UM population studies experts share projections, outlook for 2030 count
June 15, 2022 By
The discovery that Mississippi’s actual population is significantly higher than 2020 U.S. Census numbers indicate could affect future federal funding and possibly other factors, according to University of Mississippi population studies experts.
Mississippi was among six states in which the Census Bureau reported found significant undercounting as part of its Post Enumeration Survey, a follow-up examination the bureau conducted for the 2020 Census and released recently.
The other states undercounted by the 2020 Census are Arkansas, Florida, Illinois, Tennessee and Texas; amounting to a total estimated undercount in the South of 1.85%. Mississippi experienced the third-highest undercount rate of 4.1%. Arkansas was undercounted by 5.04%, and Tennessee by 4.78%.
Census data released in late 2021 showed a dip in the state’s population by roughly 6,000 people over the last decade. But with an official population count of 2.95 million, a statewide miscount of 4% would mean Mississippi’s tally was off by about 118,000 people.
“We will absolutely miss out on dollars,” said Anne Cafer, director of the UM Center for Population Studies. “More than $20 million a year for the next 10 years. And that will be felt most acutely by the state’s most vulnerable residents.”
The newest estimates from the bureau’s survey indicates that children aged 0-4 were undercounted more than any other age groups, while those aged 18-24 were overcounted the most, followed by significant overcounts in the retirement-age population.
Along with the under-5 population, international immigrants; minority-identifying; Black/African American, American Indian, Hispanic/Latino and Asian/Pacific Islander non-English speaking households; rural populations; and people living in poverty are expected to be undercounted at the highest rate.
The cause of the undercount remains unclear. The report does not detail any potential causes of the undercount nor does it include information on possible overcounts or undercounts at a municipal or county level.
Census data can impact state and local projects such as redistricting, grant applications and economic development programs. A variety of state and local projects rely upon census data, including redistricting efforts, grant applications and economic development efforts.

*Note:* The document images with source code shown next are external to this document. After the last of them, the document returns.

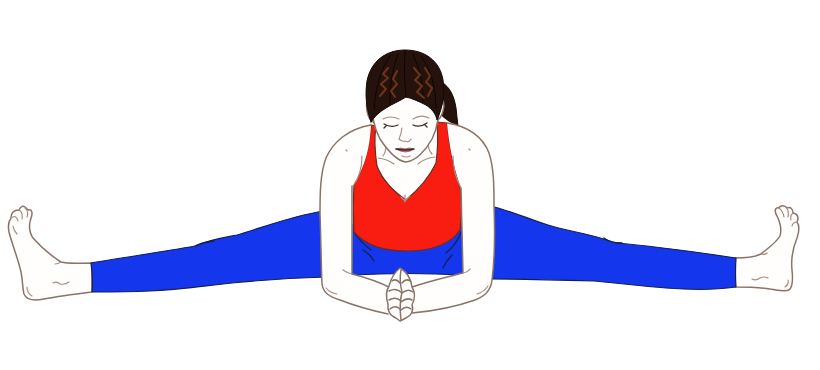
<!DOCTYPE html>
<html lang="en">
<head>
<meta charset="utf-8">
<title>Seated wide-leg forward bend</title>
<style>
:root {
  --paper: #ffffff;
  --skin: #fffefd;
  --outline: #8a7468;
  --detail: #a98f82;
  --leggings: #1437ee;
  --leggings-line: #14204f;
  --top: #f81d10;
  --top-line: #6d2a20;
  --hair: #25120d;
  --hair-shine: #6b3418;
  --lips: #c9737a;
  --ink: #3a2a26;
}
html, body { margin: 0; background: var(--paper); overflow: hidden; }
svg { display: block; width: 820px; height: 370px; }
path { stroke-linecap: round; stroke-linejoin: round; }
.skin { fill: var(--skin); stroke: var(--outline); stroke-width: 1.5; }
.skin-fill { fill: var(--skin); }
.contour { fill: none; stroke: var(--outline); stroke-width: 1.5; }
.detail { fill: none; stroke: var(--detail); stroke-width: 1.2; }
.leggings { fill: var(--leggings); stroke: var(--leggings-line); stroke-width: 1.2; }
.crease { fill: none; stroke: var(--leggings-line); stroke-width: 1.3; }
.top { fill: var(--top); stroke: var(--top-line); stroke-width: 1.2; }
.hair { fill: var(--hair); stroke: #120805; stroke-width: 1; }
.shine { fill: none; stroke: var(--hair-shine); stroke-width: 2; }
.strand { fill: none; stroke: #0d0503; stroke-width: 1; }
.face-line { fill: none; stroke: var(--ink); stroke-width: 1.3; }
.lips { fill: var(--lips); stroke: #96565b; stroke-width: .8; }
</style>
</head>
<body>
<svg viewBox="0 0 820 370" role="img" aria-label="Woman in a red top and blue leggings sitting with legs spread wide, leaning forward with clasped hands">

  <g id="left-foot">
    <path class="skin" d="M92 263C80 263 68 264 61 262C50 255 40 246 33 238C29 232 29 224 31 218C33 213 32 209 28 210L25 207C22 205 20 208 19 210C14 210 11 213 11 218C8 222 8 227 9 232C12 244 17 256 20 268C23 278 22 286 24 294C27 301 35 301 44 299C60 296 76 294 92 292Z"/>
    <path class="detail" d="M19 210Q23 212 22 219M11 218Q16 214 18 221M25 208Q29 211 27 217M13 226Q14 231 17 234M53 283Q57 281 60 284Q65 285 69 282M61 262Q58 264 55 264M27 287Q27 293 32 296"/>
  </g>

  <g id="right-foot">
    <path class="skin" d="M735 258C746 258 755 257 761 254C768 248 776 243 780 236C782 229 780 222 777 216C774 211 775 207 779 208C780 205 785 205 787 208C791 206 793 210 793 213C798 214 799 218 797 222C800 226 799 232 797 238C792 250 791 260 792 270C793 279 793 287 789 290C784 292 777 290 770 289C759 287 747 287 735 287Z"/>
    <path class="detail" d="M779 208Q783 211 784 217M787 208Q789 212 788 217M793 213Q790 215 791 220M797 222Q793 222 792 226M752 279Q756 281 760 278Q764 276 768 278M761 254Q765 255 767 253M788 280Q789 285 785 287"/>
  </g>

  <g id="leggings">
    <path class="leggings" d="M91 263C126 257 162 252 195 246C208 240 222 238 237 235C264 227 292 216 324 211L326 277C294 278 262 280 232 283C203 286 178 290 150 291C129 292 110 292 92 292Q93 277 91 263Z"/>
    <path class="leggings" d="M490 206C512 211 528 219 548 225C570 232 594 234 615 243C655 246 696 252 736 258Q735 273 736 287C716 290 690 290 666 288C640 286 617 283 594 281C560 280 525 279 490 279Z"/>
    <path class="crease" d="M195 246Q204 242 214 241M604 238Q610 243 622 243"/>
    <path class="leggings" d="M352 224L463 224L463 275Q407 272 352 275Z"/>
    <path class="crease" d="M354 232Q360 242 371 250M461 232Q457 244 446 253M452 255Q446 261 443 268M363 250Q371 255 374 261"/>
  </g>

  <path id="ponytail" class="hair" d="M437 80C449 84 454 95 456 108Q457 118 458 126Q447 123 439 120Z"/>

  <g id="torso">
    <path class="skin-fill" d="M372 122Q384 116 386 106L436 106Q440 119 456 125L462 200L405 215L352 200Z"/>
    <path class="top" d="M371 125C370 145 366 164 354 184C353 200 353 216 354 232C366 246 384 251 406 251C430 251 450 245 460 230C462 214 462 198 460 187C453 166 449 144 447 123L437 122C438 136 438 149 436 163C429 178 418 190 406 200C393 191 382 179 377 166C375 153 374 139 376 126Z"/>
    <path class="detail" d="M378 158Q387 159 394 164M435 157Q425 158 418 164M405 195V202M401 197L405 201L410 196M386 145Q386 152 383 156M428 143Q428 150 432 154"/>
  </g>

  <g id="left-arm">
    <path class="skin-fill" d="M371 125C348 129 333 142 326 158C320 174 320 195 320 214C321 238 321 262 322 284C323 293 330 297 340 300C358 307 374 311 388 314L394 287C380 282 364 277 352 274L353 186C366 165 370 146 371 125Z"/>
    <path class="contour" d="M371 125C348 129 333 142 326 158C320 174 320 195 320 214C321 238 321 262 322 284C323 293 330 297 340 300C358 307 374 311 388 314M391 288C379 282 364 277 352 274V186"/>
    <path class="detail" d="M353 186Q362 174 362 156M343 270Q347 273 352 274M326 288Q330 293 337 294M346 150L347 151"/>
  </g>

  <g id="right-arm">
    <path class="skin-fill" d="M447 123C468 126 483 137 489 153C494 168 494 187 494 206C495 232 495 257 492 280C491 290 486 296 475 300C455 307 435 311 412 313L411 287C430 281 447 277 463 273L461 188C453 166 449 144 447 123Z"/>
    <path class="contour" d="M447 123C468 126 483 137 489 153C494 168 494 187 494 206C495 232 495 257 492 280C491 290 486 296 475 300C455 307 435 311 412 313M412 287C430 281 447 277 463 273L461 188"/>
    <path class="detail" d="M461 188Q453 173 453 156M463 273Q468 272 470 269M488 286Q484 292 477 294M469 149L470 150"/>
  </g>

  <g id="clasped-hands">
    <path class="skin" d="M400 268C395 272 391 278 389 286C386 291 386 298 388 304C387 310 390 316 396 318L400 321L406 318C411 316 414 311 412 305C415 299 415 292 412 287C411 279 407 272 400 268Z"/>
    <path class="contour" d="M401 270Q399 281 402 292Q399 304 401 320"/>
    <path class="contour" d="M392 281Q396 278 400 283M410 281Q406 278 402 283M389 291Q396 287 402 293M413 292Q408 288 402 293M389 300Q396 296 401 301M412 300Q407 297 401 302M390 309Q396 304 401 310M411 309Q406 305 401 310"/>
  </g>

  <g id="head">
    <path class="skin" d="M370 98Q365 101 367 111Q369 121 374 122ZM440 98Q446 101 443 111Q441 119 436 121Z"/>
    <path class="skin" d="M372 96C371 112 373 126 380 139C388 151 397 161 406 162C416 161 426 150 432 139C438 127 440 112 439 96L406 78Z"/>
    <path class="hair" d="M371 122C366 108 365 94 367 81C371 61 386 50 405 50C425 50 440 61 443 80C445 94 443 106 437 120C436 114 432 109 426 105C418 101 411 98 406 97C400 101 392 104 386 108C379 112 374 117 371 122Z"/>
    <path class="strand" d="M405 51Q403 73 406 97M390 56Q376 75 374 110M421 56Q436 76 436 108M398 54Q389 77 390 104M413 54Q424 78 423 102"/>
    <path class="shine" d="M388 68L383 74L388 78L381 84L386 89L380 96M397 71L393 79L397 84L391 91L395 97M414 68L420 75L415 80L422 86L417 92L424 98M425 68L430 76L426 82L432 88L428 96"/>
    <path class="detail" d="M383 119Q390 115 399 119M413 119Q421 114 429 118"/>
    <path class="face-line" d="M384 124Q391 128 398 125M413 125Q420 128 427 123M386 126L384 128M425 125L427 127"/>
    <path class="detail" d="M402 128Q401 135 399 139Q402 142 405 141Q409 143 411 139"/>
    <path class="lips" d="M396 149Q401 147 405 149Q409 147 414 149Q406 155 396 149Z"/>
    <path class="face-line" d="M396 149Q405 151 414 149"/>
    <path class="detail" d="M402 156Q406 158 410 156"/>
  </g>
</svg>
</body>
</html>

“The center is responsible for outreach related to the Census,” Cafer said. “This new report doesn’t change that. We will continue to monitor reports coming from the Census Bureau and help local governments navigate a new data landscape.
“We are also reaching out to complementary offices in the state to understand how we provide a robust suite of support, reaching out to our networks of (State Data Center) SDC folks to see how they are troubleshooting this.
“As always, we will work to be proactive to our constituents’ needs. One of these efforts involves mapping out internal and external migration to understand population loss and gain on a micro level for better local decision-making.”
The undercounts may bring ramifications down the road for redistricting, said Matt Hancock, a research and development staffer in demography at the center. But he could not speculate concerning what these changes may actually be.
“I would guess that there will be a revived conversation around redistricting,” Hancock said. “For instance, it is expected that Texas and Florida may have missed out an additional congressional seat due to their miscount.
“While redistricting concerns may come up, all congressional redistricting was completed using the previously reported 2020 counts, and updates to those counts will not affect any apportionment or redistricting.”
The Mississippi Automated Resource Information System, housed at the Institutions of Higher Learning in Jackson, is helping to assemble a complete and clean statewide database of the local address for the 2030 census to avoid future undercounts. Although MARIS has no power to use the data it gathers and interprets to remedy undercounts or change policies, it can help the Census Bureau ensure that future counts are more accurate, said Jim Steil, MARIS director.
Mississippi’s population is typically considered undercounted because the state is largely rural and has a considerable number of people who want to be left alone and do not respond, he said.
The impact of the 2020 undercount on the state’s federal funding until the next census will be massive.
“Funding is what we lose while still having the full population to serve,” Steil said. “By not collecting data from all 87,000-plus new corrected addresses, the 118,000 residents, Mississippi loses over $4.6 million per year in potential federal formula funding, based solely on census population.
“That potential lost funding is repetitive for total loss of over $236 million to the state over the next 10 years.”
Many other factors aligned to lower the Mississippi population count in 2020, Steil said.
“Separate census efforts follow during the data collection period to ensure everyone participates by phone, mail or during door-to-door surveys,” he said. “Unfortunately, the actual census is a snapshot of who lives in a location on April 1, 2020 – during peak COVID lockdown.”
While it is somewhat consoling that the Census Bureau admits to the miscount, it is unfortunate that the bureau was not able to take advantage of all the updated addresses and faced so many challenges for the initial 2020 count, Steil said.
Steil is an advocate for collaborating between the censuses.
“Having ‘real-time’ proof of our number of households should prevent any missing of households in the future,” he said.